After five minutes of this the first fat drops fell on the roof, and I disappeared down the hatch, battening it behind me. Then it burst over our heads. Thunder that penetrated to the bone and rattled the teeth. One of the lightning strikes was loud and so close that I jumped and lost the memory card I was holding. It's still missing. Rain sweeping from the west and then wheeling to fly in through the open door, from the east. I suppose this is what one expects after the intense and sullen heat of the last two days, but it is still very gratifying.

That was a long line of storms. This is the weather map from Who are still posting the wrong temperature.

The temperature has dropped, according to intellicast, by almost 20 degrees, from 92'F to 73'F. 


It is a beautiful silence, without the roar of the air conditioner.

Interesting thing about the cat. While I jumped every time lightning struck, he dozed. He is unfazed by thunder and by fireworks, which we hear often. Perhaps because he grew up in Manhattan, which is noisy and used to storms. All the South African pets I've known have been driven demented by rockets and storms, even hard rain (well, my parents do have a corrugated iron-hybrid roof, which amplifies rain).

What do your pets do?

Day lily season

Maybe we'll ride up to Inwood on Sunday to gather day lilies, and maybe we won't.

If you have a local flock of Hemerocallis fulva and would not mind parting with some buds, let me know.

Thursday, June 21, 2012

The longest day

Yesterday: At last there was some action on the roof farm. The first Cocozelle squash (basically a zucchini on steroids) is beginning to show its racing stripes.

A German Striped tomato appeared.

A Tatuma squash - quite tiny - is developing.

I dug out my pot of potatoes.

Vince and I sat, far hotter than we felt like being, and sipped cold G and T's as the sun - still high well past 6.30pm - sliding down the glaring sky. 

An hour later we watched it, a red and sinking balloon, dip below the horizon, beyond Jersey.
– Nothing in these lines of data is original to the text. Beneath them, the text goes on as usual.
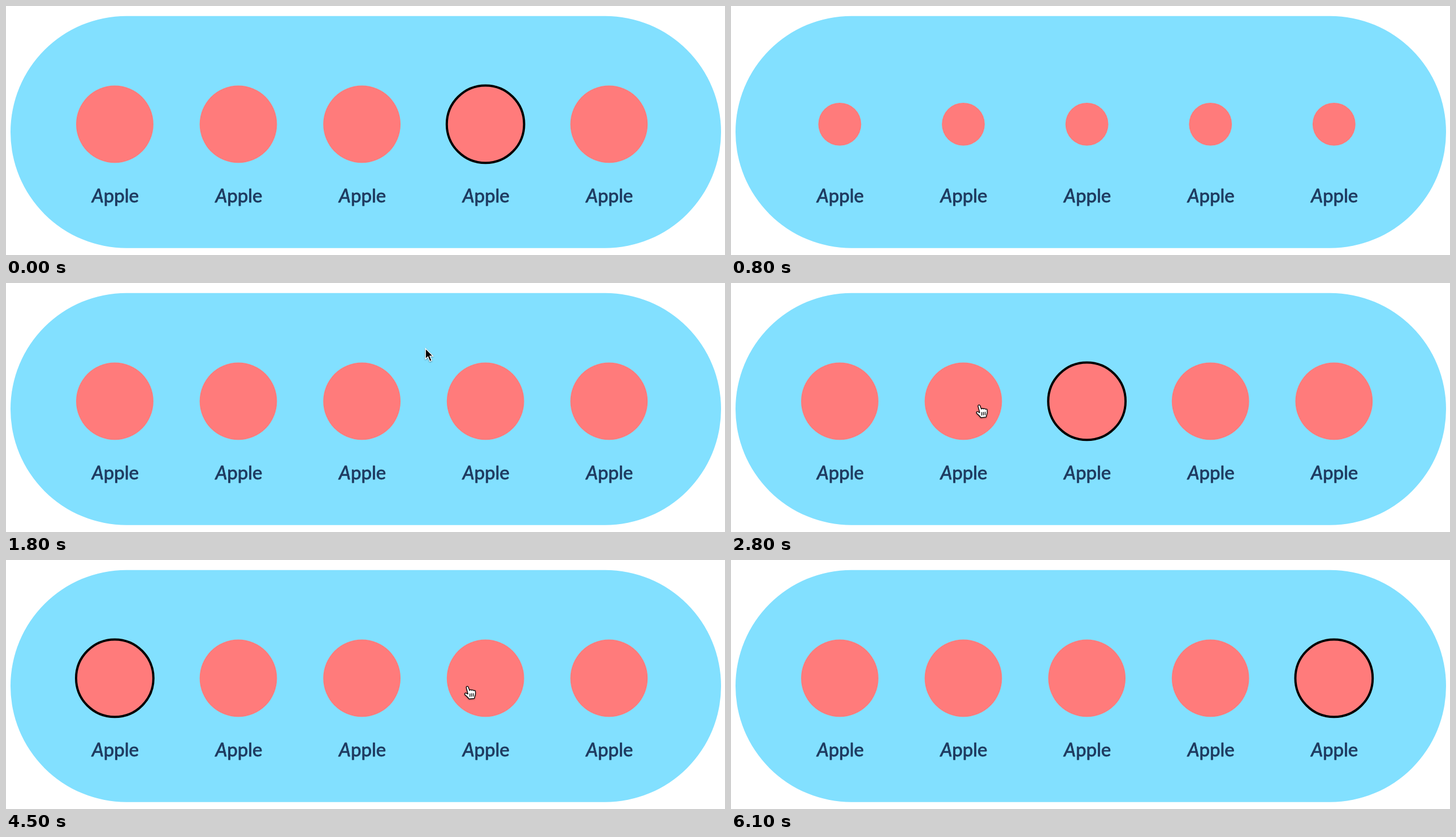
These frames come from a looping animation (1272x440 px, 6300 ms). An HTML page:

```html
<!DOCTYPE html>
<html lang="en">
<head>
<meta charset="utf-8">
<title>Fruit picker</title>
<style>
  html, body { margin: 0; width: 100%; height: 100%; overflow: hidden; background: #fff; }
  svg { display: block; width: 1272px; height: 440px; }
  text {
    font: 400 33px "Comic Sans MS", "Comic Neue", Lato, "Open Sans", sans-serif;
    fill: #1f3b60; stroke: #1f3b60; stroke-width: .9; stroke-linejoin: round;
    text-anchor: middle;
  }
  text::first-letter { font-style: italic; }
  .cursor { filter: drop-shadow(0 1.5px 1px rgba(0, 0, 0, .4)); }
</style>
</head>
<body>
<svg viewBox="0 0 1272 440">
  <rect x="8" y="17.7" width="1257" height="410" rx="205" fill="#82e0ff"/>
  <g id="items"></g>
  <g id="arrow" class="cursor">
    <path d="M0 0V18.5L4.3 14.6L7.6 22.6L11 21.2L7.7 13.3H13.2Z" fill="#000" stroke="#fff" stroke-width="1.3"/>
  </g>
  <g id="hand" class="cursor" stroke="#000" stroke-width="1.3" stroke-linecap="round" stroke-linejoin="round">
    <path fill="#fff" d="M-1.4 2.6C-2 .2 1 -.8 2 1.5L4.3 7.6Q6.5 5 8 7.3Q10 5.6 11.5 7.8
      Q14.4 6.8 14.6 9.3Q15.2 14.5 13.8 17.2L12.7 21.6L3.4 22.5Q1.5 19.5 -4 14.9Q-5 11.6 -2.1 12.2L1.5 13.9Z"/>
    <path fill="none" d="M5 13.3v5M8 13v5M11 12.8v5"/>
  </g>
</svg>
<script>
const LOOP = 6300, STEP = 100;
const COUNT = 5, RADIUS = 68.4, CENTER_Y = 208.9;
const RELOAD = 567, GROW = 700;
const ENTER = 1600, FIRST_PICK = 2450, PICK_EVERY = 800, EXIT = 6050;
const START = { x: 820, y: 47 }, END = { x: 652, y: -4 };
const pickOrder = [2, 1, 0, 3, 4];

const byId = id => document.getElementById(id);
const clamp = v => Math.max(0, Math.min(1, v));
const smooth = p => p * p * (3 - 2 * p);
const mix = (a, b, p) => a + (b - a) * p;
const centerX = i => 192.4 + i * 218.6;

function add(tag, attrs) {
  const node = document.createElementNS("http://www.w3.org/2000/svg", tag);
  for (const key in attrs) node.setAttribute(key, attrs[key]);
  return byId("items").appendChild(node);
}

const circles = Array.from({ length: COUNT }, (_, i) => {
  const cx = centerX(i);
  const label = add("text", { x: cx + 1, y: 346.5 });
  label.innerHTML = '<tspan font-style="italic">A</tspan>pple';
  return add("circle", { cx, cy: CENTER_Y, fill: "#ff7b7b", "stroke-width": 4 });
});

// Index into pickOrder of the latest pick, -1 before the first
const latestPick = t => Math.min(COUNT - 1, Math.max(-1, Math.floor((t - FIRST_PICK) / PICK_EVERY)));

// The pointer sways gently while it goes from one circle to the next
function pointerAt(t) {
  if (t < ENTER || t > EXIT) return null;
  const swayY = 214 - 9 * Math.cos(Math.PI * (t - 3400) / 1100);
  const stop = k => k < 0 ? START : k < COUNT ? { x: centerX(pickOrder[k]), y: swayY } : END;
  const pick = latestPick(t);
  const from = stop(pick), to = stop(pick + 1);
  const leave = pick < 0 ? ENTER : FIRST_PICK + pick * PICK_EVERY;
  const travel = 415 + 0.16 * Math.hypot(to.x - from.x, to.y - from.y);
  const p = smooth(clamp((t - leave) / Math.min(travel, EXIT - leave)));
  return [mix(from.x, to.x, p), mix(from.y, to.y, p)];
}

function showCursor(id, visible, point) {
  const node = byId(id);
  node.style.display = visible ? "" : "none";
  if (visible) node.setAttribute("transform", `translate(${point})`);
}

function draw(t) {
  const rest = 1 - clamp((t - RELOAD) / GROW);
  const scale = t < RELOAD ? 1 : 1 - rest * rest;
  const selected = t < RELOAD ? 3 : pickOrder[latestPick(t)];
  circles.forEach((circle, i) => {
    circle.setAttribute("r", RADIUS * scale);
    circle.setAttribute("stroke", i === selected ? "#000" : "none");
  });

  const point = pointerAt(t);
  const hover = !!point && circles.some((_, i) => Math.hypot(point[0] - centerX(i), point[1] - CENTER_Y) < RADIUS);
  showCursor("hand", hover, point);
  showCursor("arrow", !!point && !hover, point);
}

const start = performance.now();
function tick() {
  const t = (performance.now() - start) % LOOP;
  draw(Math.floor(t / STEP) * STEP);
  requestAnimationFrame(tick);
}
tick();
</script>
</body>
</html>
```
The longest day. All gone. The heat still a cloud wrapped around us. Our picnic? Tuna mousse, ajo blanco (almond and garlic soup) with ice and grapes, and a spicy mango salad.

Wednesday, June 20, 2012

Stories kitchens tell...

Do you ever have days like this?

Cool against the Sizzle

These cool, late afternoon pictures belie the heat situation. Today is our first superhot summer day since, oh...when did we have that bizarre heatwave? March? 

Right now the gravel on the terrace is baking, too hot for bare feet, that geranium (Rozanne) is drooping, and the jewelweed Impatiens capensis, lifted as one seedling from Inwood Hill Park two springs ago, now selfseeding and voluntary), below, has flopped its leaves, asking if I did not get the memo about it being a dappled forest shade plant? 

It is currently 31'C/88'F and will reach about 36'/96'F.  More of the same tomorrow.

Yes. The holes. Guess who came to dinner?

Well, guess who came for lumber, really, not dinner: The leafcutter bees use the leafbits for nests. Usually it is the roses they cut, but not this time. I wonder why.

The new air conditioner is cranked and is A-OK, the cat is unzipping his fur, and by a day's end I must come up with ideas for a cold supper.

Perhaps a wobbly tuna mousse.